**TO DO**. When you reach the line in the data below that contains "210H337V228Q327 227 325", please start repeating lines exactly, and stop after the line that contains "198Q356 178 337", repeating nothing else.

[Stored entries]
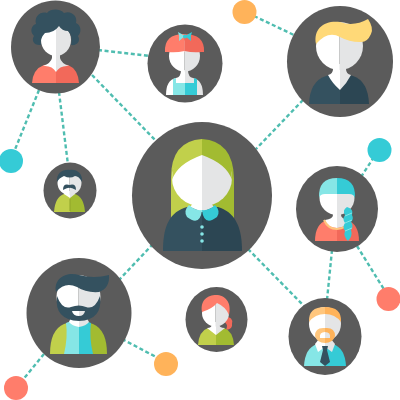
<!DOCTYPE html>
<html lang="en">
<head>
<meta charset="utf-8">
<title>People network</title>
<style>
:root{--disc:#5b5b5b;--link:#4fbdb0;--white:#fff;--shade:#e4e5e6;--navy:#34515f;--navy-dark:#2c4653;--teal:#35cbd6;--teal-light:#86e6e6;--coral:#ff7d6b;--coral-dark:#f2695a;--orange:#ffb35a;--orange-light:#ffc67d;--blond:#ffd978;--lime:#c1d04b;--green:#a2bb31}
html,body{margin:0;background:var(--white)}
body{width:400px;height:400px;overflow:hidden}
svg{display:block}
.links{stroke:var(--link);stroke-width:2.4;stroke-dasharray:4 2.6;fill:none}
.discs{fill:var(--disc)}
.white{fill:var(--white)}.shade{fill:var(--shade)}
.navy{fill:var(--navy)}.navy-dark{fill:var(--navy-dark)}
.teal{fill:var(--teal)}.teal-light{fill:var(--teal-light)}
.coral{fill:var(--coral)}.coral-dark{fill:var(--coral-dark)}
.orange{fill:var(--orange)}.orange-light{fill:var(--orange-light)}
.blond{fill:var(--blond)}.lime{fill:var(--lime)}.green{fill:var(--green)}
</style>
</head>
<body>
<svg width="400" height="400" viewBox="0 0 400 400" role="img" aria-label="Network of nine people joined by dotted lines">
<defs>
  <g id="head">
    <path class="white" d="M0-10A10 10 0 0 0 0 10Z"/>
    <path class="shade" d="M0-10A10 10 0 0 1 0 10Z"/>
  </g>
</defs>

<g class="links">
  <path d="M98 50L150 56M92 75L158 143M39 90L14 152M59 92L68 165M254 16L296 36M303 100L256 149M248 249L304 306M153 244L119 280M44 354L21 382M122 339L158 358M332 250L327 300M357 246L385 291M361 177L374 157"/>
</g>

<g class="dots">
  <circle class="orange" cx="244.500" cy="12" r="12"/>
  <circle class="teal" cx="11" cy="161" r="12"/>
  <circle class="teal" cx="379.500" cy="150" r="12"/>
  <circle class="coral" cx="388.500" cy="299" r="12"/>
  <circle class="orange" cx="166" cy="364" r="12"/>
  <circle class="coral" cx="16" cy="388" r="12"/>
</g>

<g class="discs">
  <ellipse cx="55.500" cy="47" rx="44.500" ry="46.500"/>
  <ellipse cx="185" cy="63.500" rx="37.500" ry="39"/>
  <ellipse cx="340" cy="61.500" rx="53" ry="55.500"/>
  <ellipse cx="202" cy="195.500" rx="70" ry="73.500"/>
  <ellipse cx="70" cy="190.500" rx="26.500" ry="28"/>
  <ellipse cx="337" cy="209" rx="41" ry="43"/>
  <ellipse cx="79" cy="313" rx="52.500" ry="55"/>
  <ellipse cx="216.500" cy="319.500" rx="31" ry="32.500"/>
  <ellipse cx="325" cy="336.500" rx="36.500" ry="38.500"/>
</g>

<g id="woman-curly-hair">
  <path class="coral" d="M32 83Q33 69 44 65Q51 64 56 70V83Z"/>
  <path class="coral-dark" d="M79 83Q78 69 68 65Q60 64 56 70V83Z"/>
  <path class="white" d="M52 52H56V72Q52 65 43 66Q51 63 52 58Z"/>
  <path class="shade" d="M60 52H56V72Q60 65 69 66Q61 63 60 58Z"/>
  <use href="#head" transform="translate(56 40) scale(1.500 1.600)"/>
  <path class="navy" d="M41 45C34 46 31 40 34 36C29 31 32 25 36 24C34 16 41 11 47 13C51 8 61 9 64 13C71 10 78 16 76 23C81 25 82 32 78 36C81 41 77 46 71 45Q73 36 68 31Q62 31 59 26Q54 33 45 33Q40 38 41 45Z"/>
</g>

<g id="girl-with-bow">
  <path class="coral" d="M165 52Q164 34 184 34V52Z"/>
  <path class="coral-dark" d="M204 52Q205 34 184 34V52Z"/>
  <path class="white" d="M166 95Q166 80 176 78Q181 77 181 70H185V95Z"/>
  <path class="shade" d="M203 95Q203 80 193 78Q188 77 188 70H185V95Z"/>
  <path class="teal-light" d="M173 95V79L176 78V83H185V95Z"/>
  <path class="teal" d="M197 95V79L194 78V83H185V95Z"/>
  <use href="#head" transform="translate(184.500 56) scale(1.550)"/>
  <path class="coral" d="M168 52Q168 38 184.500 38V51Q176 53 168 52Z"/>
  <path class="coral-dark" d="M201 52Q201 38 184.500 38V51Q193 53 201 52Z"/>
  <path class="teal-light" d="M185 36L178 32Q180 36 179 41Z"/>
  <path class="teal" d="M185 36L192 32Q190 36 191 41Z"/>
  <circle class="teal" cx="185" cy="36.500" r="2"/>
</g>

<g id="man-blond">
  <path class="navy" d="M309 104Q310 81 326 76L333 74L340 88V104Z"/>
  <path class="navy-dark" d="M369 104Q368 81 353 76L346 74L340 88V104Z"/>
  <path class="white" d="M333 64H340V90Q332 83 328 75Q333 74 333 69Z"/>
  <path class="shade" d="M346 64H340V90Q347 83 351 75Q346 74 346 69Z"/>
  <use href="#head" transform="translate(339.500 46) scale(2.350 2.400)"/>
  <path class="blond" d="M316 44C313 28 325 20 340 22Q354 27 368 19Q374 28 371 34Q367 43 360 42Q349 42 340 37Q328 30 316 44Z"/>
</g>

<g id="woman-long-hair">
  <path class="lime" d="M202 139Q171 141 171 178V222H202Z"/>
  <path class="green" d="M202 139Q233 141 234 178V222H202Z"/>
  <path class="navy" d="M163 251C163 225 170 212 187 207H202V251Z"/>
  <path class="navy-dark" d="M242 251C242 225 234 212 218 207H202V251Z"/>
  <use href="#head" transform="translate(202 178) scale(3 2.850)"/>
  <path class="white" d="M194 202H202V212L190 207Z"/>
  <path class="shade" d="M210 202H202V212L214 207Z"/>
  <path class="teal-light" d="M189 205Q183 211 187 217Q200 227 202 210Q195 211 189 205Z"/>
  <path class="teal" d="M215 205Q221 211 217 217Q204 227 202 210Q209 211 215 205Z"/>
  <path class="lime" d="M202 141Q173 143 172 180Q177 164 202 155Z"/>
  <path class="green" d="M202 141Q231 143 232 180Q227 164 202 155Z"/>
  <g class="teal-light"><circle cx="202" cy="227" r="1.800"/><circle cx="202" cy="234" r="1.800"/><circle cx="202" cy="241" r="1.800"/></g>
</g>

<g id="man-with-moustache">
  <path class="lime" d="M54 212Q55 197 64 194H70V212Z"/>
  <path class="green" d="M85 212Q84 197 75 194H70V212Z"/>
  <path class="white" d="M66 191H70V198L64 194Z"/>
  <path class="shade" d="M73 191H70V198L75 194Z"/>
  <use href="#head" transform="translate(69.500 183) scale(1.200)"/>
  <path class="navy" d="M57 182C56 173 63 169 70 170C77 169 83 174 82 182Q79 176 75 176Q70 179 64 176Q59 178 57 182Z"/>
  <path class="navy" d="M69.500 185Q63 183 63 190Q69 187 69.500 188Q70 187 76 190Q76 183 69.500 185Z"/>
  <path d="M70 199V211" stroke="#8fa52b"/>
</g>

<g id="woman-with-braid">
  <path class="coral" d="M315 241Q315 224 327 220H337V241Z"/>
  <path class="coral-dark" d="M359 241Q359 224 347 220H337V241Z"/>
  <path class="white" d="M333 210H337V228Q327 227 325 220Q333 219 333 215Z"/>
  <path class="shade" d="M341 210H337V228Q347 227 349 220Q341 219 341 215Z"/>
  <path d="M324 220Q328 229 337 229Q346 229 349 220" fill="none" stroke="#ffc67d" stroke-width="2"/>
  <use href="#head" transform="translate(337 198) scale(1.750 1.700)"/>
  <path class="teal-light" d="M319 198Q318 178 337 178V194H325Q320 194 319 198Z"/>
  <path class="teal" d="M355 198Q356 178 337 178V194H349Q354 194 355 198Z"/>
  <path class="teal" d="M347 207Q354 209 352 215Q354 219 351 222Q354 226 351 230Q353 236 348 241Q343 236 345 231Q342 227 345 223Q342 219 345 215Q342 210 347 207Z"/>
  <path d="M345 216L352 213M345 223L352 220M345 231L352 228" stroke="#86e6e6"/>
</g>

<g id="man-bearded">
  <path class="lime" d="M50 354Q50 330 64 324L70 322V354Z"/>
  <path class="green" d="M107 354Q107 330 93 324L87 322V354Z"/>
  <path class="teal-light" d="M66 323L71 321H79V354H64Q68 337 66 323Z"/>
  <path class="teal" d="M91 323L86 321H79V354H93Q89 337 91 323Z"/>
  <path class="white" d="M72 315H79V327Q72 326 69 322Z"/>
  <path class="shade" d="M85 315H79V327Q86 326 89 322Z"/>
  <use href="#head" transform="translate(78.500 297) scale(2.200)"/>
  <path class="navy" d="M56 292C53 278 67 271 79 275Q94 279 109 275Q110 288 99 292Q86 293 77 287Q65 281 56 292Z"/>
  <path class="navy" d="M57 296Q62 310 71 307Q79 304 86 307Q95 310 100 296Q103 320 79 321Q54 320 57 296Z"/>
  <path class="white" d="M72 311H79V316Q73 316 72 311Z"/>
  <path class="shade" d="M85 311H79V316Q84 316 85 311Z"/>
</g>

<g id="woman-with-ponytail">
  <path class="coral-dark" d="M224 316Q234 317 232 324Q233 329 226 330Q229 324 223 321Z"/>
  <path class="lime" d="M198 345Q199 331 208 328H216V345Z"/>
  <path class="green" d="M234 345Q233 331 224 328H216V345Z"/>
  <path class="white" d="M212 322H216V335L207 328Q212 328 212 324Z"/>
  <path class="shade" d="M219 322H216V335L225 328Q219 328 219 324Z"/>
  <use href="#head" transform="translate(215.500 313) scale(1.350)"/>
  <path class="coral" d="M202 312C200 300 208 295 216 295C225 295 232 302 229 315Q226 307 217 303Q212 309 202 312Z"/>
</g>

<g id="man-with-tie">
  <path class="teal-light" d="M304 366Q305 348 317 344H325V366Z"/>
  <path class="teal" d="M346 366Q345 348 333 344H325V366Z"/>
  <path class="white" d="M319 339H325V347L318 352L315 344Z"/>
  <path class="shade" d="M331 339H325V347L332 352L335 344Z"/>
  <path class="navy" d="M322 346H328L327 350L330 362L325 366L320 362L323 350Z"/>
  <use href="#head" transform="translate(325 324) scale(1.600 1.700)"/>
  <path class="orange-light" d="M309 322Q308 307 325 307V314Q315 314 309 322Z"/>
  <path class="orange" d="M341 322Q342 307 325 307V314Q335 314 341 322Z"/>
  <path class="orange-light" d="M325 328Q315 327 315 336Q317 343 325 343V338H320Q319 332 325 332Z"/>
  <path class="orange" d="M325 328Q335 327 335 336Q333 343 325 343V338H330Q331 332 325 332Z"/>
</g>
</svg>
</body>
</html>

**REPLY TO THE TASK**.
  <path class="white" d="M333 210H337V228Q327 227 325 220Q333 219 333 215Z"/>
  <path class="shade" d="M341 210H337V228Q347 227 349 220Q341 219 341 215Z"/>
  <path d="M324 220Q328 229 337 229Q346 229 349 220" fill="none" stroke="#ffc67d" stroke-width="2"/>
  <use href="#head" transform="translate(337 198) scale(1.750 1.700)"/>
  <path class="teal-light" d="M319 198Q318 178 337 178V194H325Q320 194 319 198Z"/>
  <path class="teal" d="M355 198Q356 178 337 178V194H349Q354 194 355 198Z"/>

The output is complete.